Quercus alba
White Oak (Quercus alba)

Distribution Map to Right
Counties in blue contain tree

Shape and Distribution
The white oak is a large tree that grows to a height of 100 ft. The trunk is typically 2 to 4 feet in diameter. Grown trees in open areas have widely spreading, rigid, horizontal branches which form a broad, round-topped crown. 

White oak grows in moist as well as dry soils, but prefers rich, well-drained uplands, slopes, and terraces. Mature trees occur in full sun to shade, but young white oaks thrive only in full sun. They cannot tolerate shade and therefore do not regenerate in densely shaded forests. 

White oak is present in every county in Illinois. It is a common component of the eastern deciduous forest. Its range extends from Maine across Minnesota, south to eastern Texas, and east to northern Florida.

Interesting Facts
The white oak is the official Illinois state tree, and occurs in every county in Illinois, but it rarely occurs in pure stands.

White oak bark scales off in thin plates, leaving smooth patches in places. The scaling is caused by a harmless fungus (Aleurodiscus  oakesii), which affects the outer (non-living) bark of the tree.

The gypsy moth feeds on white oak as well as other oaks, and has caused the death of many white oaks over the last few decades.

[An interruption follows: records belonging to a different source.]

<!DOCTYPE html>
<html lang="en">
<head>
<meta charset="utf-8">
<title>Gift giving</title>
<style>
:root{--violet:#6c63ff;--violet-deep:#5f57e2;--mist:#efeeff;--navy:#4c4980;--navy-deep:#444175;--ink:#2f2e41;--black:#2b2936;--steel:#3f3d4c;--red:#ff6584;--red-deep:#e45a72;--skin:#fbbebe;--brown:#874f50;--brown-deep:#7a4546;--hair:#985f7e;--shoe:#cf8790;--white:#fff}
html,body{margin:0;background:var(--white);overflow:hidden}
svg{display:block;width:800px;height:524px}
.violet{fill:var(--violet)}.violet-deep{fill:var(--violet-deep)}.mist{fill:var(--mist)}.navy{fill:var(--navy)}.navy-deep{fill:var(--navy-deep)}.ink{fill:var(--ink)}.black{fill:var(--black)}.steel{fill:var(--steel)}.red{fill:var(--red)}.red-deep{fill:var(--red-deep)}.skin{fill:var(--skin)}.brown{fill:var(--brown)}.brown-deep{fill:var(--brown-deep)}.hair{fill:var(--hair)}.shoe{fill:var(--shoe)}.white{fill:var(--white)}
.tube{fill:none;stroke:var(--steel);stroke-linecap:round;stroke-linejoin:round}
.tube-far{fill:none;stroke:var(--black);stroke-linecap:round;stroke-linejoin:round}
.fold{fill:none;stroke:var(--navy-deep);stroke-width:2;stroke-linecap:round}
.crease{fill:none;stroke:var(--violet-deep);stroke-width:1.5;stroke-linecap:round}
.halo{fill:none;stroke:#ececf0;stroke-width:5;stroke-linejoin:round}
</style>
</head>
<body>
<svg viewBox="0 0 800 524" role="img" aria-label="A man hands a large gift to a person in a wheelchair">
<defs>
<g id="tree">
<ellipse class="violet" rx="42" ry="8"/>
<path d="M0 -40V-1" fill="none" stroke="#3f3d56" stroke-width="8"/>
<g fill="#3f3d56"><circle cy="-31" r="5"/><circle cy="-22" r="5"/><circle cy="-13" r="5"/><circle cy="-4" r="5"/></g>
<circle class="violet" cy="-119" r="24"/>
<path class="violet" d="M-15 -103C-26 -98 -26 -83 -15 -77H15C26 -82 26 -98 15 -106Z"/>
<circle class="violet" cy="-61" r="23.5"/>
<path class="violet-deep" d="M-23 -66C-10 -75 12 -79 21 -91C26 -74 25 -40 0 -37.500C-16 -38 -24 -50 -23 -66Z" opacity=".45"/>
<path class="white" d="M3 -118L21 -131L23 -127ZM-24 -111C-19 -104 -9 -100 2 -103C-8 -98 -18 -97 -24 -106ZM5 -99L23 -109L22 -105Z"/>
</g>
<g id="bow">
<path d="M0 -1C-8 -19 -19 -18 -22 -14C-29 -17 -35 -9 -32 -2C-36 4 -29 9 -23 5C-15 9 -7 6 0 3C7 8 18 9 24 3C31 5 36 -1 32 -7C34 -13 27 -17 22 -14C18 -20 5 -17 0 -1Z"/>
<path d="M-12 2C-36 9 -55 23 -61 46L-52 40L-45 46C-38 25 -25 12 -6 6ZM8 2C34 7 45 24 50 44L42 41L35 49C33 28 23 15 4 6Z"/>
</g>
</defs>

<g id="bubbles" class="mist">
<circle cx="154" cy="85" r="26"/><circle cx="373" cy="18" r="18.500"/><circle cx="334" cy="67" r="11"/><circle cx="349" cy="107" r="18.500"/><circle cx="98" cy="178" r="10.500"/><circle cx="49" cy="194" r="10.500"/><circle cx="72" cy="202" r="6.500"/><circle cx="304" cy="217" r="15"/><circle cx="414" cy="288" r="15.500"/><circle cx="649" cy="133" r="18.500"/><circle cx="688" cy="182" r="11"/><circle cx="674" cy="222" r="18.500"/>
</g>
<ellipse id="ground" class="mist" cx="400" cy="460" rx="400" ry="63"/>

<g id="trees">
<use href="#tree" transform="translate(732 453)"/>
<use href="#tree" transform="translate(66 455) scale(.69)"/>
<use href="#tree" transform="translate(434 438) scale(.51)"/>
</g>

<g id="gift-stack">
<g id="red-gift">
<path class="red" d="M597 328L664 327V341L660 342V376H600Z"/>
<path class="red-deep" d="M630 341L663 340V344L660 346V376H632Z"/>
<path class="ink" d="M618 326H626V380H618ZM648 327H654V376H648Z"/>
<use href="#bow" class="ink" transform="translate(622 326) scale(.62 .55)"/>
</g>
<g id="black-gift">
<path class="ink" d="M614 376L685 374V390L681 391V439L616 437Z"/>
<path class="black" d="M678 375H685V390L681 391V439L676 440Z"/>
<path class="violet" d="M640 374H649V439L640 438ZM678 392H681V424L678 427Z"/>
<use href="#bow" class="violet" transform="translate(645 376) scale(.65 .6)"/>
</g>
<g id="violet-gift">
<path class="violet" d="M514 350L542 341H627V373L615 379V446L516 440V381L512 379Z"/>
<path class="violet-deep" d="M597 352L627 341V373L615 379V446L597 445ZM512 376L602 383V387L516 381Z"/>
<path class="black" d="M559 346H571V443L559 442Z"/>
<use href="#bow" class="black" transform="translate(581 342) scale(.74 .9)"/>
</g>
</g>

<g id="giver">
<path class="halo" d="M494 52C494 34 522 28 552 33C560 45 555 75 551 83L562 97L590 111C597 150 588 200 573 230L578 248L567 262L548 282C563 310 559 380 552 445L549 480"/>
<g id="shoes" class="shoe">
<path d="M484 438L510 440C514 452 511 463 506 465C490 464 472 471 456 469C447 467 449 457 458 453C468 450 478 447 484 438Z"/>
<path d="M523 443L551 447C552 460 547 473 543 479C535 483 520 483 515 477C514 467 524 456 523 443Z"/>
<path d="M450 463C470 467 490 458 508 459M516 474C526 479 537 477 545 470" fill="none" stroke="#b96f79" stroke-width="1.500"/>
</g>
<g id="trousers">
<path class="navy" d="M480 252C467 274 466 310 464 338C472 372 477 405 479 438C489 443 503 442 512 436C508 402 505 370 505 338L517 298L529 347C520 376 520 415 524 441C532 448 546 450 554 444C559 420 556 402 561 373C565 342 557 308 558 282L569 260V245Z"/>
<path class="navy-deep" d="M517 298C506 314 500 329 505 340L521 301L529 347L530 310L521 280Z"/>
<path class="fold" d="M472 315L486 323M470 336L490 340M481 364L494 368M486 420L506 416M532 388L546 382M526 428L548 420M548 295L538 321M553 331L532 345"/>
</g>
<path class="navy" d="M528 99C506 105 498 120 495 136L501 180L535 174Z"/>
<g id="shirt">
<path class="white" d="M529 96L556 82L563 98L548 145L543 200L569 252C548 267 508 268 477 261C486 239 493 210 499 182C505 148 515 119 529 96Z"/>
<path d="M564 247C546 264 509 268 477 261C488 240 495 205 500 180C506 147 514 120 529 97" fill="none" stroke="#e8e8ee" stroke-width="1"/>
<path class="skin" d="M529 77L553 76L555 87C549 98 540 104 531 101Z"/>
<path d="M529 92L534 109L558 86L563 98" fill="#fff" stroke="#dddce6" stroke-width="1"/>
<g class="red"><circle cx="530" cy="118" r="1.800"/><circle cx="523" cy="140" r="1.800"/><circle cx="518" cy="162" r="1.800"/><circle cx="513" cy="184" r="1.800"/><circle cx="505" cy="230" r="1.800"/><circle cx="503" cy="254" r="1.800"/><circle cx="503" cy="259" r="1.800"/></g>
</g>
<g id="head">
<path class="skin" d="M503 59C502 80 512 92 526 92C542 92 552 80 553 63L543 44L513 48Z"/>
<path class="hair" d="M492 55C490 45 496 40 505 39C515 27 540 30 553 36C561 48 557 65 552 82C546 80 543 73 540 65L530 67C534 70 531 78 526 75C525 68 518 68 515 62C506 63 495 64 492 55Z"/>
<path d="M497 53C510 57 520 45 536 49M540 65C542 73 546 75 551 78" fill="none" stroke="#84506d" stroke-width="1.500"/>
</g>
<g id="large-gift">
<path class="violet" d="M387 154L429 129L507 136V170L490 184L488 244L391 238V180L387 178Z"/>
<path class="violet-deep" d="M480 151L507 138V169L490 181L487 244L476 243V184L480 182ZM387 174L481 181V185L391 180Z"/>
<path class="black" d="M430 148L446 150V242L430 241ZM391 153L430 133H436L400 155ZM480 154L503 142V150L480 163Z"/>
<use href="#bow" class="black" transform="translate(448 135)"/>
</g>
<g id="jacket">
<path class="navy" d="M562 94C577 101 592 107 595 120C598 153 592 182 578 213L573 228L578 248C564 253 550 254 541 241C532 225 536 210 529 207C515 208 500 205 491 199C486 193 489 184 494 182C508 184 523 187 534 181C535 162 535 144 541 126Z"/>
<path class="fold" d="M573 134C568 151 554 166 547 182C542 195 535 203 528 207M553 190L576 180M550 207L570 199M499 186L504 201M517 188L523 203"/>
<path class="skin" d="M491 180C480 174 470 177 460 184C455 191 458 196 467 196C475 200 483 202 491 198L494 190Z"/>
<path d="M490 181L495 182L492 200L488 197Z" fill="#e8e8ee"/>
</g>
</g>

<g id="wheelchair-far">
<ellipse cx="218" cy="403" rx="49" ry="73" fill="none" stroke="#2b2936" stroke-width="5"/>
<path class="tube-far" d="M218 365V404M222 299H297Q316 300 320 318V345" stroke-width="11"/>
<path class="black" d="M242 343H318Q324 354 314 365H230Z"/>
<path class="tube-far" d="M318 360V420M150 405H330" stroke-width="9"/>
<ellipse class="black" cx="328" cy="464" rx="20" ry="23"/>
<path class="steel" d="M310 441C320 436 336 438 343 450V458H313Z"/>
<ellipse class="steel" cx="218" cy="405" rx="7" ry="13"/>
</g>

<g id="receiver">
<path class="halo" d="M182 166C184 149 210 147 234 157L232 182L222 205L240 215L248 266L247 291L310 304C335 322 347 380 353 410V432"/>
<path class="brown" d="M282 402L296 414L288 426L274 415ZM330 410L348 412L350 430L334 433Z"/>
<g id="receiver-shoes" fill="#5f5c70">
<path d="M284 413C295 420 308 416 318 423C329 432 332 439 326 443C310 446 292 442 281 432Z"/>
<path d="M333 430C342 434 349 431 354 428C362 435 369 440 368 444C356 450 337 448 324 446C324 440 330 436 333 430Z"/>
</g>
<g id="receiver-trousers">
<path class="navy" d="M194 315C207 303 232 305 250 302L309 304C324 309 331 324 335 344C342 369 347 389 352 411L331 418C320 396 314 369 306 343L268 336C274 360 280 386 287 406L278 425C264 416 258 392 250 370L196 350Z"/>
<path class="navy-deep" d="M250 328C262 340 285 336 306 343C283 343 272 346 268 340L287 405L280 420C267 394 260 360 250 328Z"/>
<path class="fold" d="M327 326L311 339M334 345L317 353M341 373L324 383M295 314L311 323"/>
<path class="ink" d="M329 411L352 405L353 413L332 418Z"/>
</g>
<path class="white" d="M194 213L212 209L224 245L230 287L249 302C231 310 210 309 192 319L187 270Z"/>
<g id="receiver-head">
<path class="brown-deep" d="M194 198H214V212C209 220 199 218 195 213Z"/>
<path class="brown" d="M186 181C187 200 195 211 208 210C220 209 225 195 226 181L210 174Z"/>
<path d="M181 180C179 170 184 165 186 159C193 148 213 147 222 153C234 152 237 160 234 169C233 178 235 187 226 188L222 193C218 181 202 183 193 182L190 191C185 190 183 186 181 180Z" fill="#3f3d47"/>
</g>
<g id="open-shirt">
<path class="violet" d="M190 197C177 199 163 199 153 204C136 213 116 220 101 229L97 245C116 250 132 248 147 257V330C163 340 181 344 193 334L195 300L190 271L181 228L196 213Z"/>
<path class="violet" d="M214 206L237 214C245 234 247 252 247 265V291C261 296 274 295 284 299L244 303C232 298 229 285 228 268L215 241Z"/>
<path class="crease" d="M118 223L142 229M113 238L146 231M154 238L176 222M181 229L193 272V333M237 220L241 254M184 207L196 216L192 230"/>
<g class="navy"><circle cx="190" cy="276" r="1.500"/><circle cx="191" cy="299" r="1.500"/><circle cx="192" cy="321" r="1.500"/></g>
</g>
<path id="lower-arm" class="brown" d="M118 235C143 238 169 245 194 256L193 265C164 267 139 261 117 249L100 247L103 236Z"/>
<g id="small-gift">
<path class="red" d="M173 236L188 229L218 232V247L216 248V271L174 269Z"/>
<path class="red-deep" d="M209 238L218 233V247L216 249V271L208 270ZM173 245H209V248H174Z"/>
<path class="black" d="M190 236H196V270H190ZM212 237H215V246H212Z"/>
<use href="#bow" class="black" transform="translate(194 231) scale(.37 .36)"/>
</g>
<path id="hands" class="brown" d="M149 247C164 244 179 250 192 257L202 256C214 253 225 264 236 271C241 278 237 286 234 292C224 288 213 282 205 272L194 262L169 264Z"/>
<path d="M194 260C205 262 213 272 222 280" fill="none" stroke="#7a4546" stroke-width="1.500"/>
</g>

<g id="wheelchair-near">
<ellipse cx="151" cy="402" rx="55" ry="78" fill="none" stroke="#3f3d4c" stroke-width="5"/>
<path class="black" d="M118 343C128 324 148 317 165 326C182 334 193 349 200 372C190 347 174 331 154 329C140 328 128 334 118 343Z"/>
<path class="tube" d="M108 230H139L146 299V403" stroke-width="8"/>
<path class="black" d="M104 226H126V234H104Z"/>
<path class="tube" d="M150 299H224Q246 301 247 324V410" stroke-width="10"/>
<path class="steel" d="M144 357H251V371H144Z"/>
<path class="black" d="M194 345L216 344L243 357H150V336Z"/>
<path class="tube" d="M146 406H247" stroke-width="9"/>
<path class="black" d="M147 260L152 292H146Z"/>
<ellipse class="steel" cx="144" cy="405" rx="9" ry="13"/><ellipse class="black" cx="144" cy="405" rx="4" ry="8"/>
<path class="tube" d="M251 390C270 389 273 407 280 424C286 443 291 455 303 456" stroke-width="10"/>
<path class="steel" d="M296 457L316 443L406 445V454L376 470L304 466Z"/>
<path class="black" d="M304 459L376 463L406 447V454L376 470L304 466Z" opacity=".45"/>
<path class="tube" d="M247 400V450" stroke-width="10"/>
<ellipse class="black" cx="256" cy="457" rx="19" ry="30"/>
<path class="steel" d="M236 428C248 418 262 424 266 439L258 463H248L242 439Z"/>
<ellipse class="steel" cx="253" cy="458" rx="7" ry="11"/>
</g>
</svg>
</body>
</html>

Identifying Features
White oak bark is light gray with shallow ridges, and scales off leaving whitish-gray patches. 
The twigs are slender and smooth and the buds are reddish brown or gray, rounded, and 1/8 inch long.
The leaves of white oak are alternate and vary in size and shape. They are broader at the tip than at the base (toward the leafstalk) and are generally from 5 to 9 inches long and from 2 to 4 1/2 inches wide. They have 7 to 9 rounded lobes (not bristle-tipped as in pin oak, black oak, or northern red oak, for example). The lobes may be deeply incised or shallow. The leaves are smooth (hairless) and light green, with the underside paler than the upper surface. Leaves turn red in the autumn.
White oak flowers in the spring when the leaves start to appear. Both male and female flowers occur on the same tree. The female (pistillate) flowers are small, red, and without petals, and the male (staminate) flowers are in drooping yellow clusters. All oaks are wind pollinated.
Acorns are produced when the tree is about 20 years old. They are borne either singly or in twos and occasionally threes. They are oblong and approximately 1/4 inch long, with the "cup" covering the top third of the nut. The nut is shiny and light brown to greenish brown and the cap is light gray and slightly hairy. The number of acorns produced varies from year to year, with larger crops occurring during "mast years", every four to ten years. The acorns provide a valuable food source for many birds and mammals.

The coarse-grained, durable, heavy wood of white oak is used for everything from fine furniture, floors, cabinets, and barrels, to fence posts and fuel. Once considered the prime source of building material for these items, today white oak has been largely replaced by several species of eastern red oak, which grow faster and are easier to treat with preservatives.

Native Americans used white oak to treat a wide variety of ailments including diarrhea, mouth sores, chapped skin, asthma, and coughs. Derivatives from white oak trees were also used as antiseptics, emetics, and fever-reducing washes.